My Linares campaign has concluded with a Spanish victory.
The campaign has lasted twelve days and produced five battles. The French won the first three but the Spanish won the last two.
It took four months to play the campaign, and proved to be one of the most interesting yet. This is mainly because of the new campaign rules for guerrillas, which added a new dimension to the campaign. It was also very satisfying that it had such a historical feel, and that the outcome was down to the success of the guerrilla bands.
For many years I ran the campaign as PBEM, and I loved the lack of personal control due to having ten players each commanding an allied or French army. But after a couple of years I grew bored of the same style of wargames which the campaign provided. The armies and nationalities might change but the type of battle rarely did.
This was because I allowed the players to make all tactical decisions, how else could they get any enjoyment out of the campaign. But this resulted in a very limited number of wargames. In retrospect I think that this was because most players did not last long enough to learn the necessary lessons. Most commanders only played one, or two, campaigns. They had a limited knowledge of the campaign and wargame rules, and could not be expected to choose the best tactical deployment to win the eventual wargame.
I converted to solo campaign about two years ago, and even for me it has been a long learning curve. I amend both campaign and wargame rules as a result of campaign and wargame play. This has proved particularly effective now that I play the role of allied and French commander both in the campaign and on the table top.
Most of the rule change has been to prevent me from “gaming”, both in the campaign and on the table.
In the campaign the most important influence has been supply and resupply. I allow each corps a maximum of four days’ supply. It takes at least one, and often two, campaign days to bring the enemy to battle. At the end of the battle the attacker will usually be down to one or two day’s supplies. If he runs out he is punished by attrition casualties. So even if he wins he is faced with the problem of immediate pursuit and loss of attrition. Or wait to rearrange his supplies and await resupply and replacement of battle casualties.
If he loses he is in real trouble. He still faces the problem of attrition casualties and resupply, but he has now lost the initiative to the enemy who won the battle.
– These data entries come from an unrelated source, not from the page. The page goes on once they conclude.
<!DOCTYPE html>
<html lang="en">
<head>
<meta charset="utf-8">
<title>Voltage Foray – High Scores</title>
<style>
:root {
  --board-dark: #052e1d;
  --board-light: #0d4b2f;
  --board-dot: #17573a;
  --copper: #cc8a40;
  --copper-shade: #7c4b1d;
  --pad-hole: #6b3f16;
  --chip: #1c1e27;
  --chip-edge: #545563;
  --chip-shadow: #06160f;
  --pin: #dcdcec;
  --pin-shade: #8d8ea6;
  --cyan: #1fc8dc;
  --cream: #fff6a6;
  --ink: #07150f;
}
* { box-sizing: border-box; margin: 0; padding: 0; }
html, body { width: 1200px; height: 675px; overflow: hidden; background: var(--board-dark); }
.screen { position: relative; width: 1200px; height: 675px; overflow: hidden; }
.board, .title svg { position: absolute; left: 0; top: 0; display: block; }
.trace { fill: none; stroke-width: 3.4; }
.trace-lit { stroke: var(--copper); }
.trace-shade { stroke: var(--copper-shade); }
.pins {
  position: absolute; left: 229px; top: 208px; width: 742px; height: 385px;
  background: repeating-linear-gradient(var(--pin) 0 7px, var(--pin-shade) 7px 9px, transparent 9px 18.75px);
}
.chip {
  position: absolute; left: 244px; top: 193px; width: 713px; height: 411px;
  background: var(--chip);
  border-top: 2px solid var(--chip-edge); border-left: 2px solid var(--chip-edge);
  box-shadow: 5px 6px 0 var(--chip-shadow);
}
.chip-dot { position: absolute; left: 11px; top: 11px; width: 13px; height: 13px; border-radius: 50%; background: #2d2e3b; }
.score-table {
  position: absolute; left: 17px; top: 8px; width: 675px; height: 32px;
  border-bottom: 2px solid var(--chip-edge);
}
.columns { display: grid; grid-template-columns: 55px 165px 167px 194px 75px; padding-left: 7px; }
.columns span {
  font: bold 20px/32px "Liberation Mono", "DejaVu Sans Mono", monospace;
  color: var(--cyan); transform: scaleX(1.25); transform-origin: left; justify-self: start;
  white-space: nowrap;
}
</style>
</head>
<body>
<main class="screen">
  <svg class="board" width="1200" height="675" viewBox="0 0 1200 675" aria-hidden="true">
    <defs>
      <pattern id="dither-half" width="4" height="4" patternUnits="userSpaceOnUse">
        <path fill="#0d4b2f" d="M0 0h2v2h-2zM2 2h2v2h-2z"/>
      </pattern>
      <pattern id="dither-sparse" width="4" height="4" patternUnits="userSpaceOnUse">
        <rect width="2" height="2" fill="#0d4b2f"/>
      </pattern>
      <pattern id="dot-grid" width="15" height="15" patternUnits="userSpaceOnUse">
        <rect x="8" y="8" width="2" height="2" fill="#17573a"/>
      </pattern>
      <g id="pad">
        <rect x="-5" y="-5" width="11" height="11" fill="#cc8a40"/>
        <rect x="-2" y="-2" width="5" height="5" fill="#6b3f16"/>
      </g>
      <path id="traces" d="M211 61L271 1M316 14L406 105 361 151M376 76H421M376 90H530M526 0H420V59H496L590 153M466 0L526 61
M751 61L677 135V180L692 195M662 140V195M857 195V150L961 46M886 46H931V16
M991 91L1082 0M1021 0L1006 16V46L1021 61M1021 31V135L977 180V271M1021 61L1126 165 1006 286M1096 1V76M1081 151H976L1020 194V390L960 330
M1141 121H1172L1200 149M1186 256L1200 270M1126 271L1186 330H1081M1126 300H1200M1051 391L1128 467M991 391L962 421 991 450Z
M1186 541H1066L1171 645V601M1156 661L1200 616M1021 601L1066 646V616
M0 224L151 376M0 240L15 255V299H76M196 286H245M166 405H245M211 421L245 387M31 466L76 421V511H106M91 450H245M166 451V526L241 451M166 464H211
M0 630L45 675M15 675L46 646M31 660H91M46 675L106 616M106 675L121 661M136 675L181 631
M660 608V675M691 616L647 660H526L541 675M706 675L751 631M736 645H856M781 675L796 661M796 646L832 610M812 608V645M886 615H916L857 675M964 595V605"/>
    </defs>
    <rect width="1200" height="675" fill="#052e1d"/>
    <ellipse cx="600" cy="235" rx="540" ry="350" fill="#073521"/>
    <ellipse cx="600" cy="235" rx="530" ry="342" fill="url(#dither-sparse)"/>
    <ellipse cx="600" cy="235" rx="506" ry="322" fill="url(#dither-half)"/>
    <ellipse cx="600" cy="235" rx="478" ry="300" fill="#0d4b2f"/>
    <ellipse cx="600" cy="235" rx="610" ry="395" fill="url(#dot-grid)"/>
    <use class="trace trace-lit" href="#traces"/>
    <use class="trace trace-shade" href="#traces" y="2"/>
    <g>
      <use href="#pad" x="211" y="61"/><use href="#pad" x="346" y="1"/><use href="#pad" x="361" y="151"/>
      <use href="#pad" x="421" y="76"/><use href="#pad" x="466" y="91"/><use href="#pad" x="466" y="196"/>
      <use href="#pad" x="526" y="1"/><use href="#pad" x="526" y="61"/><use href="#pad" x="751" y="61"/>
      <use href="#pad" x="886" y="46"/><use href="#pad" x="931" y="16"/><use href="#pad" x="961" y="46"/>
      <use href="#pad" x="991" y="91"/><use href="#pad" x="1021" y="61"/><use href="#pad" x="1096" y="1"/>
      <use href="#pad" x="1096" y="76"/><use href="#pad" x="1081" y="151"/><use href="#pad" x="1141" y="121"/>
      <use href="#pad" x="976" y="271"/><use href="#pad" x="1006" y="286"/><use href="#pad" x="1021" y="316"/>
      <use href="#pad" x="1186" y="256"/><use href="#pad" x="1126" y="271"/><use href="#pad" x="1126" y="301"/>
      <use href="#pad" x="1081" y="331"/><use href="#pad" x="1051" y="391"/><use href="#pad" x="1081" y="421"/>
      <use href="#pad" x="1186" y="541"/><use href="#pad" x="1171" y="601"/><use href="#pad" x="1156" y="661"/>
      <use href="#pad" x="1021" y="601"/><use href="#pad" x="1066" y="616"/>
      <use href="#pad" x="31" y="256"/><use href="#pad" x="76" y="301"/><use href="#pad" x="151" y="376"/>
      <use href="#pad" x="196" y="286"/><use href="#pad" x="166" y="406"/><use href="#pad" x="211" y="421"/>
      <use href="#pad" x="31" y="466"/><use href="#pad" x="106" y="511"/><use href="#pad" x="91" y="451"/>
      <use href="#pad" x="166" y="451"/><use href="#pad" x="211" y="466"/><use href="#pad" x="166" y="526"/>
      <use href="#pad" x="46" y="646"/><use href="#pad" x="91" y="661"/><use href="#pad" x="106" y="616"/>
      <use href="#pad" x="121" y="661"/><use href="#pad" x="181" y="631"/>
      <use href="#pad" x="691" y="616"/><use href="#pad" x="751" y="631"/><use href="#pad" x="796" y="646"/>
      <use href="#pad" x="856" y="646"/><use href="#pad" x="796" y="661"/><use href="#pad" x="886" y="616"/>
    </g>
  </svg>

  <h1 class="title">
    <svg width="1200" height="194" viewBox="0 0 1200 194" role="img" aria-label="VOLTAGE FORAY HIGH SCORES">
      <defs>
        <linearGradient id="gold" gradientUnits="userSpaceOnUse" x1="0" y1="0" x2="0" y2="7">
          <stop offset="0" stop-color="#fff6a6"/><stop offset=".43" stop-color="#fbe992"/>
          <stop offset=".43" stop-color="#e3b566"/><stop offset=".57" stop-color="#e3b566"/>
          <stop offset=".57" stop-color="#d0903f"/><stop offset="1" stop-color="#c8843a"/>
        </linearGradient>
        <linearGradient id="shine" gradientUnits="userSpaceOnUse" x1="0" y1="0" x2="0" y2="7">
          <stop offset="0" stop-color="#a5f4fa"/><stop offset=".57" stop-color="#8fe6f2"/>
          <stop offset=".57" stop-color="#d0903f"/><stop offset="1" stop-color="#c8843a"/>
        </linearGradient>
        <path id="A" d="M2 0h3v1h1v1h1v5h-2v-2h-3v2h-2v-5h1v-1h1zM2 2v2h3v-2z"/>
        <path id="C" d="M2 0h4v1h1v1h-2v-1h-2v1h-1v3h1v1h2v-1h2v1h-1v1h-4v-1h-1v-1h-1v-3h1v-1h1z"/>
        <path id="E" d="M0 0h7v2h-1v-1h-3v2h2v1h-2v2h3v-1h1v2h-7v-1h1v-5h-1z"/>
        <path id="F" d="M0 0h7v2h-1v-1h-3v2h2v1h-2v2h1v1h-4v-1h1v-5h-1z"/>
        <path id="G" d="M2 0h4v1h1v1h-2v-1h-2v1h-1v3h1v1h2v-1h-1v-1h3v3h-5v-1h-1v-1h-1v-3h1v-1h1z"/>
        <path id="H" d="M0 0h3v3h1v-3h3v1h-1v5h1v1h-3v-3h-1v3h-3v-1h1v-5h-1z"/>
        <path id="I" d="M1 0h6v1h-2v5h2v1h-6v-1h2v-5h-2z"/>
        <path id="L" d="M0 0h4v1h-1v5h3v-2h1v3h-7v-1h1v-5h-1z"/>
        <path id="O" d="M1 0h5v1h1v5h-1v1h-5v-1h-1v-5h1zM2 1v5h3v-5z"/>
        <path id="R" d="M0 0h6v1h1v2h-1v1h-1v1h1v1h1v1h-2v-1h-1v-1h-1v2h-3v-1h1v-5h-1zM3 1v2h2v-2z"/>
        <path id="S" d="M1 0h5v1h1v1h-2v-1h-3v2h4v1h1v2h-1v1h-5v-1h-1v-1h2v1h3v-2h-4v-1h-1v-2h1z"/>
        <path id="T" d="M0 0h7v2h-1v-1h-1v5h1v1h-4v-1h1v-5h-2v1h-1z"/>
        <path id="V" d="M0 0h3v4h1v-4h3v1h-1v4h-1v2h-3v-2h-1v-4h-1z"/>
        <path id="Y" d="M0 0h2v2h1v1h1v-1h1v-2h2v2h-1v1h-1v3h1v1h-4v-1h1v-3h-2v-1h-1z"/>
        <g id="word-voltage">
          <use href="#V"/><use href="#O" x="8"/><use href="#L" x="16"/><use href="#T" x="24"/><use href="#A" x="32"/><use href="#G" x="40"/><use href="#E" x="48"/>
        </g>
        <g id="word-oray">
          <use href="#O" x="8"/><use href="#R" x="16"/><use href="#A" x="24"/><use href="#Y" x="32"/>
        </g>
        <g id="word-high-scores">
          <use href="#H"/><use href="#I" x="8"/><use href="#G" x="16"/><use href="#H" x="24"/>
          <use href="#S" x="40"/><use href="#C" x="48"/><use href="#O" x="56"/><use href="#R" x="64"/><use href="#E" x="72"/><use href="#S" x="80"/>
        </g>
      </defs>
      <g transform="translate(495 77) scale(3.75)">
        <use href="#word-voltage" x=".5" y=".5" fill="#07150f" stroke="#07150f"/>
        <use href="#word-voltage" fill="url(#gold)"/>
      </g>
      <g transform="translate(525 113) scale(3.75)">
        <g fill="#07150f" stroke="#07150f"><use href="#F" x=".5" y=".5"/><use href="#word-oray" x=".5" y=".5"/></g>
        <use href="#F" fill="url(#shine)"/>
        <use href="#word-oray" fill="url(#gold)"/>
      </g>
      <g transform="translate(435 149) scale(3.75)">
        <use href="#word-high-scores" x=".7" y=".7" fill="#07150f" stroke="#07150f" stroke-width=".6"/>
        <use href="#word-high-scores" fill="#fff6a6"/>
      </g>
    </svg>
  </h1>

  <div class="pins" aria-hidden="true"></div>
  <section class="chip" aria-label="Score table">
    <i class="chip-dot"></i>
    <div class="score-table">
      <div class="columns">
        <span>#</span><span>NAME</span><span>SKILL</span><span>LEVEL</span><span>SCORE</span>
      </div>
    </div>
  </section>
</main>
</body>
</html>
It all provides an unexpected loss of control for me as umpire, commander and wargamer.
It also provides surprisingly fun wargames.